Stored data:
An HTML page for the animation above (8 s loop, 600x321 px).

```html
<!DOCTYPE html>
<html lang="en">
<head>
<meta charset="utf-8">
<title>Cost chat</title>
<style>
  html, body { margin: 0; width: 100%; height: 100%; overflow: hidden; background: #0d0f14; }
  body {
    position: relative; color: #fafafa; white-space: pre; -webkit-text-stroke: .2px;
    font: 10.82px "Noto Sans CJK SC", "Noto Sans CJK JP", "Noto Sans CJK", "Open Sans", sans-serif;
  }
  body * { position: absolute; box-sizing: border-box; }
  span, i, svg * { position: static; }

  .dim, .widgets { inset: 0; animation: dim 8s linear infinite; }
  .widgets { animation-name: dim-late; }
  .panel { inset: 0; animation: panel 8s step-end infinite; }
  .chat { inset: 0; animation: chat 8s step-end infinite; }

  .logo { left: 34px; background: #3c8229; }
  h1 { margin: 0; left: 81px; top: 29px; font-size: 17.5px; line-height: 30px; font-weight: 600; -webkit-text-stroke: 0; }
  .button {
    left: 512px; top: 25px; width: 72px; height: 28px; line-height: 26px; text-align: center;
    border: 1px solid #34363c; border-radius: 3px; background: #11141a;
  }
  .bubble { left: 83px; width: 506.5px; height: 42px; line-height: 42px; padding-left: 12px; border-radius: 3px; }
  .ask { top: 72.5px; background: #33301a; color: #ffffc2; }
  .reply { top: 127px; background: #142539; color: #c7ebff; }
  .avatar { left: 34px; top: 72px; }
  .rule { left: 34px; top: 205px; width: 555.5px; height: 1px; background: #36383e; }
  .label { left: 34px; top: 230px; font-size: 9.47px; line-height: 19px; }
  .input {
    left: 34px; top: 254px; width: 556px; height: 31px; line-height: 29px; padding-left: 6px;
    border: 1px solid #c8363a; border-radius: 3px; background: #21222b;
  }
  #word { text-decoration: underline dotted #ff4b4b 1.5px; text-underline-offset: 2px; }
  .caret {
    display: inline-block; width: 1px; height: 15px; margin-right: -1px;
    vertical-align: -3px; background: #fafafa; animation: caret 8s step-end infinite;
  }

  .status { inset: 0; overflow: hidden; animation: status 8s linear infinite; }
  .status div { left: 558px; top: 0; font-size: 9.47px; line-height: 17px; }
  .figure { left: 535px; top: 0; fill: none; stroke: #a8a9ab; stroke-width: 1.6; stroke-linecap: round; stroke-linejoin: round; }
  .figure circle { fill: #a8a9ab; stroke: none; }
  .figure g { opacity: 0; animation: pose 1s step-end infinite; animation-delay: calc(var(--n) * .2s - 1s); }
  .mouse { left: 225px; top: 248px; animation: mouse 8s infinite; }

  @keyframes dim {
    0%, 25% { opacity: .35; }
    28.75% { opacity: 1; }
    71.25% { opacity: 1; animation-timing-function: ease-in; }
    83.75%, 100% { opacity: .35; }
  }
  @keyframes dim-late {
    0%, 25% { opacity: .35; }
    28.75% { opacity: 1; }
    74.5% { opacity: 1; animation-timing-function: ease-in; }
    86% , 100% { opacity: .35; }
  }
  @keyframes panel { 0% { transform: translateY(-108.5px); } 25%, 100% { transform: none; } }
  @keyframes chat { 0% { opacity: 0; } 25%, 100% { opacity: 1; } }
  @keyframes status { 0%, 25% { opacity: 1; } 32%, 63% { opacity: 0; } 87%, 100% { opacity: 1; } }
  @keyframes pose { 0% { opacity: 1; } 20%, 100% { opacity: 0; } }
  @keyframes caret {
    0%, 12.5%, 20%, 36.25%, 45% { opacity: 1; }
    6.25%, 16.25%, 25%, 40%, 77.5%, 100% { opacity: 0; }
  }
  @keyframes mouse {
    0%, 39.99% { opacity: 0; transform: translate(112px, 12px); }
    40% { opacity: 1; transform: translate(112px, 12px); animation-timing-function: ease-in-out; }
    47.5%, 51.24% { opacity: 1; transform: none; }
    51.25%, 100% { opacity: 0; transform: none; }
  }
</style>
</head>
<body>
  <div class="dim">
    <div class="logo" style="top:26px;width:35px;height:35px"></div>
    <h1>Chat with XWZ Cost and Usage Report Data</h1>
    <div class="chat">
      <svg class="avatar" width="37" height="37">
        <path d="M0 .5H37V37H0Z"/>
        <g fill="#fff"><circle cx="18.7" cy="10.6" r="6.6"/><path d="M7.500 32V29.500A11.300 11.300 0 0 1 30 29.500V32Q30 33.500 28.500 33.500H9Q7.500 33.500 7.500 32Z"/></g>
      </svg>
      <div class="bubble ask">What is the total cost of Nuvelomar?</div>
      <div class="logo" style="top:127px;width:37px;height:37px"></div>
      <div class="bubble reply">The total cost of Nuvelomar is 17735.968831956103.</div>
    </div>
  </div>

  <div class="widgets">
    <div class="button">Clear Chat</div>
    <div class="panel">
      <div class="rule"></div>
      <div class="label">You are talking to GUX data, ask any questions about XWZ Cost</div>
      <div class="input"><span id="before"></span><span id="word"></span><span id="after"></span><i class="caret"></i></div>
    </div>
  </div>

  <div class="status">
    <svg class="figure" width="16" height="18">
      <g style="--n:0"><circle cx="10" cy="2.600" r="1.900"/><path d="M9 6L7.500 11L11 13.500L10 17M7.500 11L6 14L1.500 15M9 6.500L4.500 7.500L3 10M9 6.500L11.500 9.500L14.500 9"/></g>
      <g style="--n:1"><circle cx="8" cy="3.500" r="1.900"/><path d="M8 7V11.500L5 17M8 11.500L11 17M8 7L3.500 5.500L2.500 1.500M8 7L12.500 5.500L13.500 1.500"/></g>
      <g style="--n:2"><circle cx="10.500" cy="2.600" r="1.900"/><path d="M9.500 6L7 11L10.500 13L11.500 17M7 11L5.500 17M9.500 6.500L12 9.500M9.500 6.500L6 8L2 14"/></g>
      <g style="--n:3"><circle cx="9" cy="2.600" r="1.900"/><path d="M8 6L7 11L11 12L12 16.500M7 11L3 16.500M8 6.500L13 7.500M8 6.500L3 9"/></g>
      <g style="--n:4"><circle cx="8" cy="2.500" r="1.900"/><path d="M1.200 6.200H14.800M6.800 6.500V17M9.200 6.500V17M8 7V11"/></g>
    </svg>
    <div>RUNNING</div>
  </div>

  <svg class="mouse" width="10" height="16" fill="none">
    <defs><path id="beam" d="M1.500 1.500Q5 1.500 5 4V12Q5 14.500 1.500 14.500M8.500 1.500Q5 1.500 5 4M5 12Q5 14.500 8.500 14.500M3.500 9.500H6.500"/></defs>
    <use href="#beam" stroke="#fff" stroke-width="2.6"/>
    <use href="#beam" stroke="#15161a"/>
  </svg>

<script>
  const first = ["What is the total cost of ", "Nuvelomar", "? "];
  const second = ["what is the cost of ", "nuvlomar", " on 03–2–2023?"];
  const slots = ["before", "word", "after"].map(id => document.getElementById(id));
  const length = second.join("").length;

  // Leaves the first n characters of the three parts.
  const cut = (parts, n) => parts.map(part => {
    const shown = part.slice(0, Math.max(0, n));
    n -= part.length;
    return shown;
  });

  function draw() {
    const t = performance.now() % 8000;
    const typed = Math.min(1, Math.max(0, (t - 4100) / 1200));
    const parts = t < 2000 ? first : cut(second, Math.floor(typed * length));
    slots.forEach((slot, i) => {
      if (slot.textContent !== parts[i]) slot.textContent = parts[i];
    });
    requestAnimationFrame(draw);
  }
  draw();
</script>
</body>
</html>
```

What this task involves
Which lines of the records contain the word "infinite"? Copy each of them.

Solution below
  .dim, .widgets { inset: 0; animation: dim 8s linear infinite; }
  .panel { inset: 0; animation: panel 8s step-end infinite; }
  .chat { inset: 0; animation: chat 8s step-end infinite; }
    vertical-align: -3px; background: #fafafa; animation: caret 8s step-end infinite;
  .status { inset: 0; overflow: hidden; animation: status 8s linear infinite; }
  .figure g { opacity: 0; animation: pose 1s step-end infinite; animation-delay: calc(var(--n) * .2s - 1s); }
  .mouse { left: 225px; top: 248px; animation: mouse 8s infinite; }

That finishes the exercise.